Jacquard, described simply, is technology woven into basic fabrics. On its Project Jacquard website, Google explains that their focus has been on using raw materials like yard and textiles, to integrate “unprecedented access to the digital world” through items that typically wouldn’t be considered technology. The concept was first introduced at Google’s 2015 I/O developer conference.
A year later at I/O 2016,, the first real example of this touch-sensitive fabric turned up when Levi’s announced it was working with Google to put Jacquard in its products. And now, this week, the Jacquard jacket hits stores.
To get connected, the jacket has a (somewhat clunky looking) dongle that attaches to the sleeve where the Jacquard fabric is embedded. The wearer then can pair their iOS or Android smartphone to the coat. To interact with the Jacquard fabric, you execute different gestures—a touch, a swipe, a double tap, or simply covering your wrist. Through the app, you can configure what type of response you get from the different actions.
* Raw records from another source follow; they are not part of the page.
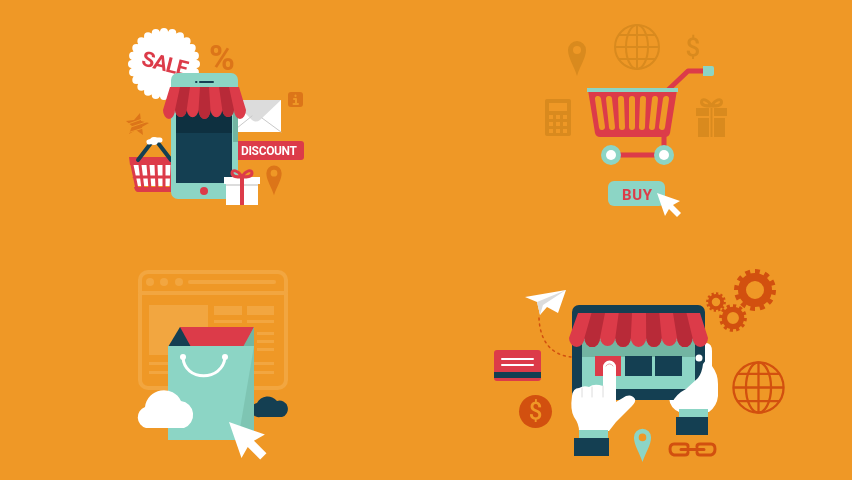
<!DOCTYPE html>
<html lang="en">
<head>
<meta charset="utf-8">
<title>Online shopping icons</title>
<style>
:root{--bg:#ef9826;--red:#dc3b49;--wine:#b82a38;--mint:#8cd5c5;--teal:#72b5a2;--navy:#143f52;--ink:#0e3040;--white:#fff;--grey:#dcdcdc;--faint:#d98a1e;--amber:#dc7519;--rust:#d2500f;--glow:#f2a640}
html,body{margin:0;background:var(--bg);overflow:hidden}
svg{display:block;width:852px;height:480px}
text{font-family:Roboto,Inter,sans-serif;font-weight:700;text-anchor:middle}
.red{fill:var(--red)}.wine{fill:var(--wine)}.mint{fill:var(--mint)}.teal{fill:var(--teal)}.navy{fill:var(--navy)}.ink{fill:var(--ink)}.white{fill:var(--white)}.grey{fill:var(--grey)}.bg{fill:var(--bg)}.faint{fill:var(--faint)}.amber{fill:var(--amber)}.rust{fill:var(--rust)}.glow{fill:var(--glow)}
.line{fill:none;stroke-linecap:round;stroke-linejoin:round}
.s-red{stroke:var(--red)}.s-mint{stroke:var(--mint)}.s-navy{stroke:var(--navy)}.s-white{stroke:var(--white)}.s-bg{stroke:var(--bg)}.s-faint{stroke:var(--faint)}.s-rust{stroke:var(--rust)}.s-glow{stroke:var(--glow)}
</style>
</head>
<body>
<svg viewBox="0 0 852 480" role="img" aria-label="Four groups of flat online shopping icons">
<defs>
  <path id="cursor" d="M0 0 23 8 16 12 24 20 20 24 12 16 8 23Z"/>
  <path id="pin" fill-rule="evenodd" d="M0 18C-3 8-9 0-9-8A9 9 0 0 1 9-8C9 0 3 8 0 18ZM0-12A4 4 0 1 0 0-4 4 4 0 1 0 0-12Z"/>
  <g id="globe" fill="none">
    <circle r="22"/><ellipse rx="11" ry="22"/>
    <path d="M0-22V22M-22 0H22M-18-12H18M-18 12H18"/>
  </g>
  <g id="gear" fill="none">
    <circle r="13" stroke-width="8"/>
    <circle r="18.5" stroke-width="5" pathLength="120" stroke-dasharray="5 5"/>
  </g>
  <path id="bow" class="line" stroke-width="3" d="M0 0C-4-7-10-8-10-4S-5 0 0 0C4-7 10-8 10-4S5 0 0 0"/>
</defs>

<rect class="bg" width="852" height="480"/>

<g id="mobile-shop">
  <g id="sale-seal">
    <circle class="white" cx="164" cy="64" r="33"/>
    <circle class="line s-white" cx="164" cy="64" r="32" stroke-width="8" pathLength="240" stroke-dasharray="0 10"/>
    <text class="red" font-size="21" textLength="47" transform="translate(165 64) rotate(14)" y="7">SALE</text>
  </g>
  <text class="amber" x="222" y="70" font-size="35">%</text>
  <g id="striped-star">
    <path class="amber" d="M140 113 141 121 149 123 142 127 143 135 136 130 129 134 132 126 126 121 134 120Z"/>
    <path class="line s-bg" d="M125 125 148 117M125 129 149 121M127 133 150 126"/>
  </g>
  <g id="envelope">
    <rect class="white" x="232" y="100" width="49" height="32"/>
    <path class="grey" d="M232 100H281L260 120Q256 123 252 120Z"/>
    <path class="line" stroke="#c9c9c9" d="M232 132 252 116M281 132 262 118"/>
  </g>
  <g id="info-badge">
    <rect class="amber" x="288" y="92" width="15" height="15" rx="3"/>
    <path class="line s-bg" stroke-width="2" d="M295.5 95.5V96M294 99H296V104M293.500 104H298"/>
  </g>
  <g id="discount-tag">
    <rect class="red" x="228" y="141" width="76" height="19" rx="3"/>
    <text class="white" x="269" y="155" font-size="12" textLength="56">DISCOUNT</text>
  </g>
  <g id="basket">
    <path class="white" d="M131 160H180V186H136Z"/>
    <path class="red" d="M129 157H180V165H130ZM134 187H180V192H138Q135 192 134 187Z"/>
    <path class="line s-red" stroke-width="3" d="M132 165 137 189M140 165 143 189M148 165 150 189M156 165 157 189M164 165V189M172 165 171 189M134 177H176"/>
    <path class="line s-navy" stroke-width="4" d="M138 160 151 143M171 160 158 143"/>
    <circle class="white" cx="154" cy="141" r="4"/>
    <path class="line s-white" stroke-width="5" d="M149 142 156 140H160"/>
  </g>
  <g id="phone">
    <rect class="mint" x="171" y="73" width="67" height="126" rx="7"/>
    <path class="teal" d="M233 110H238V142H233Z"/>
    <rect class="navy" x="176" y="90" width="56" height="93"/>
    <rect class="ink" x="176" y="110" width="56" height="23"/>
    <path class="line s-navy" stroke-width="2" d="M196 82H196.500M200 82H213"/>
    <circle class="red" cx="204" cy="191" r="4"/>
  </g>
  <g id="phone-awning">
    <path class="red" d="M170 87H239L246 110A6 9 0 0 1 234 110A6 9 0 0 1 222.300 110A6 9 0 0 1 210.500 110A6 9 0 0 1 198.500 110A6 9 0 0 1 186.700 110A6 9 0 0 1 175 110A6 9 0 0 1 163 110Z"/>
    <path class="wine" d="M180 87H190L186.700 110A6 9 0 0 1 175 110ZM200 87H209L210.500 110A6 9 0 0 1 198.500 110ZM219 87H229L234 110A6 9 0 0 1 222.300 110Z"/>
  </g>
  <use href="#pin" class="amber" transform="translate(274 180) scale(.85)"/>
  <g id="gift">
    <rect class="white" x="226" y="183" width="32" height="22"/>
    <rect class="grey" x="226" y="184" width="32" height="2"/>
    <rect class="white" x="224" y="177" width="36" height="7"/>
    <rect class="red" x="240" y="177" width="4" height="28"/>
    <use href="#bow" class="s-red" x="242" y="177"/>
  </g>
</g>

<g id="cart-checkout">
  <use href="#pin" class="faint" x="577" y="58"/>
  <use href="#globe" class="s-faint" stroke-width="2" x="637" y="47"/>
  <text class="faint" x="693" y="56" font-size="26" style="font-weight:500">$</text>
  <g id="calculator">
    <rect class="faint" x="545" y="99" width="26" height="37" rx="2"/>
    <rect class="bg" x="549" y="103" width="18" height="8"/>
    <path class="line s-bg" stroke-width="4" style="stroke-linecap:butt" stroke-dasharray="4 3" d="M549 117H567M549 124H567M549 131H567"/>
  </g>
  <g id="faint-gift">
    <path class="faint" d="M696 108H709V116H696ZM714 108H727V116H714ZM698 118H709V137H698ZM714 118H725V137H714ZM710.500 108H712.500V137H710.500Z"/>
    <use href="#bow" class="s-faint" x="711.500" y="106"/>
  </g>
  <g id="cart">
    <path class="line s-red" stroke-width="5" d="M664 135V155H611M668 90 688 71H704"/>
    <path class="mint" d="M703 66H712Q714 66 714 68V74Q714 76 712 76H703Z"/>
    <path class="red" d="M588 90H677L670 133Q669 137 665 137H600Q596 137 595 133Z"/>
    <path class="line s-bg" stroke-width="6" d="M598 99 602 127M609 99 612 127M621 99 622 127M632 99V127M643 99 642 127M655 99 652 127M666 99 662 127"/>
    <rect class="mint" x="587" y="88" width="91" height="4"/>
    <circle class="mint" cx="611" cy="155" r="10"/><circle class="white" cx="611" cy="155" r="5"/>
    <circle class="mint" cx="664" cy="155" r="10"/><circle class="white" cx="664" cy="155" r="5"/>
  </g>
  <g id="buy-button">
    <rect class="mint" x="608" y="181" width="57" height="25" rx="6"/>
    <text class="red" x="637" y="199.500" font-size="15" textLength="30">BUY</text>
    <use href="#cursor" class="white" x="657" y="193"/>
  </g>
</g>

<g id="shopping-bag">
  <g id="browser-window">
    <rect class="line s-glow" x="140" y="272" width="146" height="116" rx="8" stroke-width="4"/>
    <path class="line s-glow" stroke-width="4" d="M140 293H286M190 282H274"/>
    <g class="glow">
      <circle cx="150" cy="282" r="4"/><circle cx="164" cy="282" r="4"/><circle cx="179" cy="282" r="4"/>
      <rect x="149" y="305" width="59" height="50"/>
      <rect x="214" y="306" width="28" height="9"/><rect x="247" y="306" width="27" height="9"/>
      <path d="M214 320H242V323H214ZM247 320H274V323H247ZM257 332H274V335H257ZM257 340H274V343H257ZM257 348H274V351H257ZM149 362H274V365H149ZM149 371H274V374H149Z"/>
    </g>
  </g>
  <path class="navy" d="M260 417A7 7 0 0 1 257 403A12 12 0 0 1 277 401A8 8 0 0 1 282 417Z"/>
  <g id="bag">
    <path class="red" d="M180 327H254L244 347H186Z"/>
    <path class="navy" d="M180 327 191 347H168Z"/>
    <path class="teal" d="M254 327V347H243Z"/>
    <rect class="mint" x="168" y="346" width="86" height="94"/>
    <path class="teal" d="M254 346V440H238Z" opacity=".5"/>
    <path class="line s-white" stroke-width="3" d="M183 357C184 382 223 382 225 357"/>
    <circle class="white" cx="183" cy="357" r="3"/><circle class="white" cx="225" cy="357" r="3"/>
  </g>
  <path class="white" d="M146 428A11 11 0 0 1 145 407A19 19 0 0 1 181 401A14 14 0 0 1 184 428Z"/>
  <use href="#cursor" class="white" transform="translate(229 422) scale(1.56)"/>
</g>

<g id="tablet-shop">
  <g id="paper-plane">
    <path class="line s-rust" stroke-width="1.500" stroke-dasharray="2 4" d="M539 318C540 342 552 355 571 357"/>
    <path class="white" d="M525 297 566 290 558 313 547 307 540 315 537 302Z"/>
    <path class="grey" d="M566 290 537 302 540 315 543 305Z"/>
  </g>
  <g id="gears" class="s-rust">
    <use href="#gear" x="755" y="290"/>
    <use href="#gear" transform="translate(733 318) scale(.66)"/>
    <use href="#gear" transform="translate(716 302) scale(.47)"/>
  </g>
  <g id="credit-card">
    <rect class="red" x="494" y="350" width="47" height="31" rx="3"/>
    <rect class="navy" x="494" y="372" width="47" height="6"/>
    <path class="line s-white" stroke-width="2" d="M502 359H533M502 365H533"/>
  </g>
  <g id="coin">
    <circle class="rust" cx="535.500" cy="411.500" r="16.500"/>
    <text class="bg" x="535.500" y="420" font-size="24" style="font-weight:500">$</text>
  </g>
  <use href="#globe" class="s-rust" stroke-width="2" transform="translate(758.500 387.500) scale(1.14)"/>
  <g id="right-hand">
    <path class="white" d="M700 350Q701 343 707 343Q712 344 712 351V366Q718 374 718 384V396Q717 406 709 412H679Q670 408 669 398H700Z"/>
    <rect class="mint" x="679" y="409" width="29" height="9"/>
    <rect class="navy" x="676" y="417" width="32" height="18"/>
  </g>
  <g id="tablet">
    <rect class="navy" x="572" y="305" width="133" height="95" rx="7"/>
    <rect class="mint" x="582" y="320" width="113" height="69"/>
    <rect class="teal" x="582" y="340" width="113" height="17"/>
    <path class="mint" d="M586 357H691V382H586Z"/>
    <rect class="red" x="595" y="356" width="26" height="20"/>
    <rect class="navy" x="625" y="356" width="27" height="20"/>
    <rect class="navy" x="655" y="356" width="27" height="20"/>
    <circle class="white" cx="699" cy="358" r="3.500"/>
  </g>
  <g id="tablet-awning">
    <path class="red" d="M578 313H700L708 338A7.700 9 0 0 1 692.600 338A7.700 9 0 0 1 677 338A7.700 9 0 0 1 661.700 338A7.700 9 0 0 1 646.200 338A7.700 9 0 0 1 630.800 338A7.700 9 0 0 1 615.300 338A7.700 9 0 0 1 600 338A7.700 9 0 0 1 584.400 338A7.700 9 0 0 1 569 338Z"/>
    <path class="wine" d="M591.500 313H605L600 338A7.700 9 0 0 1 584.400 338ZM618.700 313H632L630.800 338A7.700 9 0 0 1 615.300 338ZM646 313H659.300L661.700 338A7.700 9 0 0 1 646.200 338ZM673 313H686.500L692.600 338A7.700 9 0 0 1 677 338Z"/>
  </g>
  <path id="right-thumb" class="white" d="M712 352V390L700 404 672 403Q676 394 686 389L698 378Q702 373 703 364Z"/>
  <g id="left-hand">
    <path class="white" d="M603 367A6.500 6.500 0 0 1 616 367V402L626 396Q632 394 635 399Q636 402 632 406L616 422 609 431H579Q579 424 574 417Q570 410 572 396Q573 388 579 388Q584 385 589 387Q594 383 603 386Z"/>
    <path class="line" stroke="#dcdcdc" d="M582 388V397M592 387V397M603 386V397"/>
    <path class="line" stroke="#e9a4a9" d="M606 366A4 4 0 0 1 613 366"/>
    <rect class="mint" x="579" y="430" width="29" height="9"/>
    <rect class="navy" x="574" y="438" width="35" height="18"/>
  </g>
  <use href="#pin" class="mint" transform="translate(642.500 445) scale(.95)"/>
  <g id="chain" class="line s-rust" stroke-width="3">
    <path d="M688 447V446Q688 444 685 444H674Q670 444 670 449T674 455H685Q688 455 688 452M697 447V446Q697 444 700 444H711Q715 444 715 449T711 455H700Q697 455 697 452M681 449.500H704"/>
  </g>
</g>
</svg>
</body>
</html>
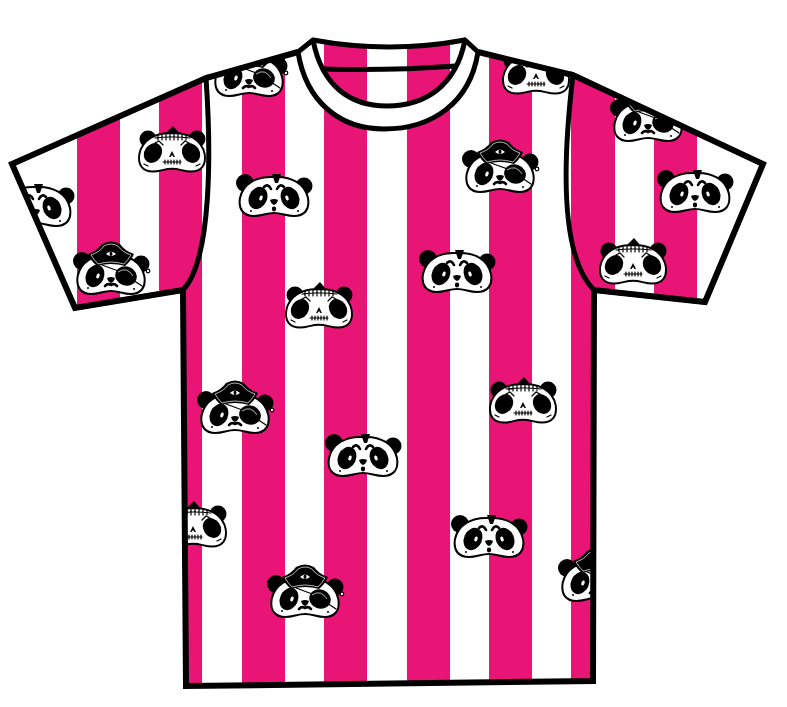
<!DOCTYPE html>
<html lang="en">
<head>
<meta charset="utf-8">
<title>Striped panda T-shirt</title>
<style>
:root { --pink: #e81476; --ink: #000; --paper: #fff; }
html, body { margin: 0; background: var(--paper); overflow: hidden; }
.shirt { display: block; width: 787px; height: 707px; }
.paper { fill: var(--paper); }
.stripes { fill: var(--pink); }
.ink { fill: var(--ink); }
.head { fill: var(--paper); stroke: var(--ink); stroke-width: 2; }
.line { fill: none; stroke: var(--ink); stroke-width: 1.2; stroke-linecap: round; }
.brow { fill: none; stroke: var(--ink); stroke-width: 2.6; stroke-linecap: round; }
.trim { fill: none; stroke: var(--paper); stroke-width: .7; }
.outline { fill: none; stroke: var(--ink); stroke-width: 6; stroke-linejoin: miter; }
.seam { stroke-width: 5; }
.collar-edge { stroke-linejoin: round; }
</style>
</head>
<body>
<svg class="shirt" viewBox="0 0 787 707" role="img" aria-label="Pink and white striped T-shirt scattered with panda faces">
  <defs>
    <path id="body-shape" d="M206 78L298 52L313 40Q389 54 465 40L478 52L573 75C564 150 558 254 594 290L593 681L186 686L183 290C212 260 211 150 206 78Z"/>
    <path id="left-sleeve-shape" d="M206 78L12 164L75 308L183 290C212 260 211 150 206 78Z"/>
    <path id="right-sleeve-shape" d="M573 75L763 164L705 302L594 290C558 254 564 150 573 75Z"/>
    <path id="collar-shape" d="M298 52C306 102 340 129 384 129C432 129 470 103 478 52L465 40C456 86 425 106 387 106C350 106 322 86 313 40Z"/>
    <clipPath id="body-clip"><use href="#body-shape"/></clipPath>
    <clipPath id="left-sleeve-clip"><use href="#left-sleeve-shape"/></clipPath>
    <clipPath id="right-sleeve-clip"><use href="#right-sleeve-shape"/></clipPath>

    <path id="face-shape" d="M0 -19C18 -20 31 -12 34 2C36 14 30 20 20 20C12 20 8 17 0 17C-8 17 -12 20 -20 20C-30 20 -36 14 -34 2C-31 -12 -18 -20 0 -19Z"/>
    <g id="ears" class="ink">
      <circle cx="-29" cy="-13" r="9"/>
      <circle cx="30" cy="-10" r="8.5"/>
    </g>
    <g id="eye">
      <ellipse class="ink" cx="-16" cy="2" rx="9" ry="11.5" transform="rotate(25 -16 2)"/>
      <ellipse class="paper" cx="-13" cy="2" rx="1.6" ry="2.6" transform="rotate(20 -13 2)"/>
    </g>
    <path id="nose" class="ink" d="M-4 4Q0 2 4 4Q3 8 0 9Q-3 8 -4 4Z"/>

    <g id="panda">
      <use href="#ears"/>
      <use href="#face-shape" class="head"/>
      <path class="ink" d="M-2 -22L7 -22L4 -13L1 -13Z"/>
      <path class="brow" d="M-10 -9Q-6 -13 -3 -7M10 -9Q6 -13 3 -7"/>
      <use href="#eye"/>
      <use href="#eye" transform="scale(-1 1)"/>
      <use href="#nose"/>
      <ellipse class="ink" cx="0" cy="13" rx="2.2" ry="2.4"/>
      <circle class="ink" cx="-23" cy="15" r="1"/>
      <circle class="ink" cx="24" cy="15" r="1"/>
    </g>

    <g id="stitched-panda">
      <circle class="ink" cx="-24" cy="-13" r="8.5"/>
      <circle class="ink" cx="25" cy="-13" r="8.5"/>
      <use href="#face-shape" class="head" transform="scale(.96 .98)"/>
      <path class="ink" d="M-7 -18L1 -26L8 -18Z"/>
      <path class="line" d="M-17 -14Q0 -16 18 -14M-14 -17V-12M-10 -17V-12M-6 -18V-12M-2 -18V-12M2 -18V-12M6 -18V-12M10 -17V-12M14 -17V-12"/>
      <path class="line" d="M9 -7L13 -11L17 -9M-9 -7L-13 -11L-17 -9"/>
      <ellipse class="ink" cx="-19" cy="1" rx="8.5" ry="10.5" transform="rotate(35 -19 1)"/>
      <ellipse class="ink" cx="19" cy="1" rx="8.5" ry="10.5" transform="rotate(-35 19 1)"/>
      <path class="ink" d="M-3 5L0 -1L3 5H1.5L0 3L-1.5 5Z"/>
      <path class="line" d="M-9 10H9M-7 8V12M-4 8V12M-1 8V12M2 8V12M5 8V12M8 8V12M-28 12L-24 14M28 12L24 14"/>
    </g>

    <g id="pirate-panda">
      <use href="#ears"/>
      <use href="#face-shape" class="head" transform="scale(.98 1)"/>
      <use href="#eye"/>
      <path class="line" d="M-9 -9L10 -2M22 6L31 12"/>
      <ellipse class="ink" cx="15" cy="2" rx="11" ry="9.5" transform="rotate(20 15 2)"/>
      <path class="trim" d="M7 -2Q16 -8 22 2"/>
      <use href="#nose"/>
      <path class="brow" d="M-6 12Q-3 9 0 11Q3 9 6 12"/>
      <circle class="ink" cx="-23" cy="14" r="1"/>
      <circle class="ink" cx="23" cy="15" r="1"/>
      <path class="ink" d="M-23 -20Q-14 -23 -9 -30Q0 -35 9 -30Q14 -23 23 -20Q20 -13 14 -8Q0 -12 -14 -8Q-20 -13 -23 -20Z"/>
      <path class="trim" d="M-20 -19Q-11 -22 -7 -28Q0 -32 7 -28Q11 -22 20 -19Q17 -14 13 -10Q0 -14 -13 -10Q-17 -14 -20 -19Z"/>
      <path class="paper" d="M-5 -20Q0 -25 5 -20Q0 -16 -5 -20Z"/>
      <ellipse class="ink" cx="0" cy="-20.3" rx="1.5" ry="2.2"/>
      <circle class="paper" cx="37" cy="-3" r="1.8"/>
      <circle class="line" cx="37" cy="-3" r="1.8"/>
    </g>

    <g id="stripe-set" class="stripes">
      <rect x="77" y="36" width="43" height="660"/>
      <rect x="159" y="36" width="43" height="660"/>
      <rect x="242" y="36" width="43" height="660"/>
      <rect x="324" y="36" width="43" height="660"/>
      <rect x="407" y="36" width="43" height="660"/>
      <rect x="489" y="36" width="43" height="660"/>
      <rect x="571" y="36" width="44" height="660"/>
      <rect x="654" y="36" width="43" height="660"/>
    </g>
  </defs>

  <rect class="paper" width="787" height="707"/>

  <g id="left-sleeve" clip-path="url(#left-sleeve-clip)">
    <use href="#stripe-set"/>
    <use href="#panda" x="36" y="206"/>
    <use href="#stitched-panda" x="172" y="152"/>
    <use href="#pirate-panda" x="111" y="274"/>
  </g>

  <g id="right-sleeve" clip-path="url(#right-sleeve-clip)">
    <use href="#stripe-set"/>
    <use href="#pirate-panda" x="648" y="121"/>
    <use href="#panda" x="695" y="192"/>
    <use href="#stitched-panda" x="633" y="264"/>
  </g>

  <g id="body" clip-path="url(#body-clip)">
    <use href="#stripe-set"/>
    <use href="#pirate-panda" x="249" y="76"/>
    <use href="#stitched-panda" x="536" y="74"/>
    <use href="#panda" x="274" y="196"/>
    <use href="#pirate-panda" x="500" y="172"/>
    <use href="#panda" x="457" y="272"/>
    <use href="#stitched-panda" x="319" y="308"/>
    <use href="#pirate-panda" x="235" y="413"/>
    <use href="#stitched-panda" x="523" y="403"/>
    <use href="#panda" x="363" y="456"/>
    <use href="#stitched-panda" x="193" y="527"/>
    <use href="#panda" x="489" y="537"/>
    <use href="#pirate-panda" x="305" y="597"/>
    <use href="#pirate-panda" x="596" y="581"/>
  </g>

  <g id="collar">
    <use href="#collar-shape" class="paper"/>
    <path class="outline seam" d="M323 69Q388 71 456 66"/>
    <use href="#collar-shape" class="outline seam collar-edge"/>
    <path class="outline seam collar-edge" d="M313 40Q389 54 465 40"/>
  </g>

  <g id="shirt-outline" class="outline">
    <use href="#left-sleeve-shape" class="seam"/>
    <use href="#right-sleeve-shape" class="seam"/>
    <path d="M298 52L206 78L12 164L75 308L183 290L186 686L593 681L594 290L705 302L763 164L573 75L478 52"/>
  </g>
</svg>
</body>
</html>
Some of the examples that Levi’s and Google give include getting navigational assistance, pausing and playing music, accepting calls, and listening to messages, among several others.
The jacket is positioned as one that’s ideal for the on-the-go consumer. To get a little more hyper specific, the companies have been marketing the product as one that’s ideal for someone who bikes to work. By interacting with the Jacquard fabric, the user can leave their phone in their pocket while still remaining aware of important notifications, in control of their music, and aware of upcoming turns in their route.
At $350, the jacket has a high-end price tag, which makes sense given the early stages we’re in with this technology. Another downside, according to multiple reports, is that the coat apparently can only be washed a handful of times before the Jacquard sensors in the wrist stop functioning properly.
The Commuter Trucker Jacket with Jacquard launched online on September 27 and will be available in stores in early October.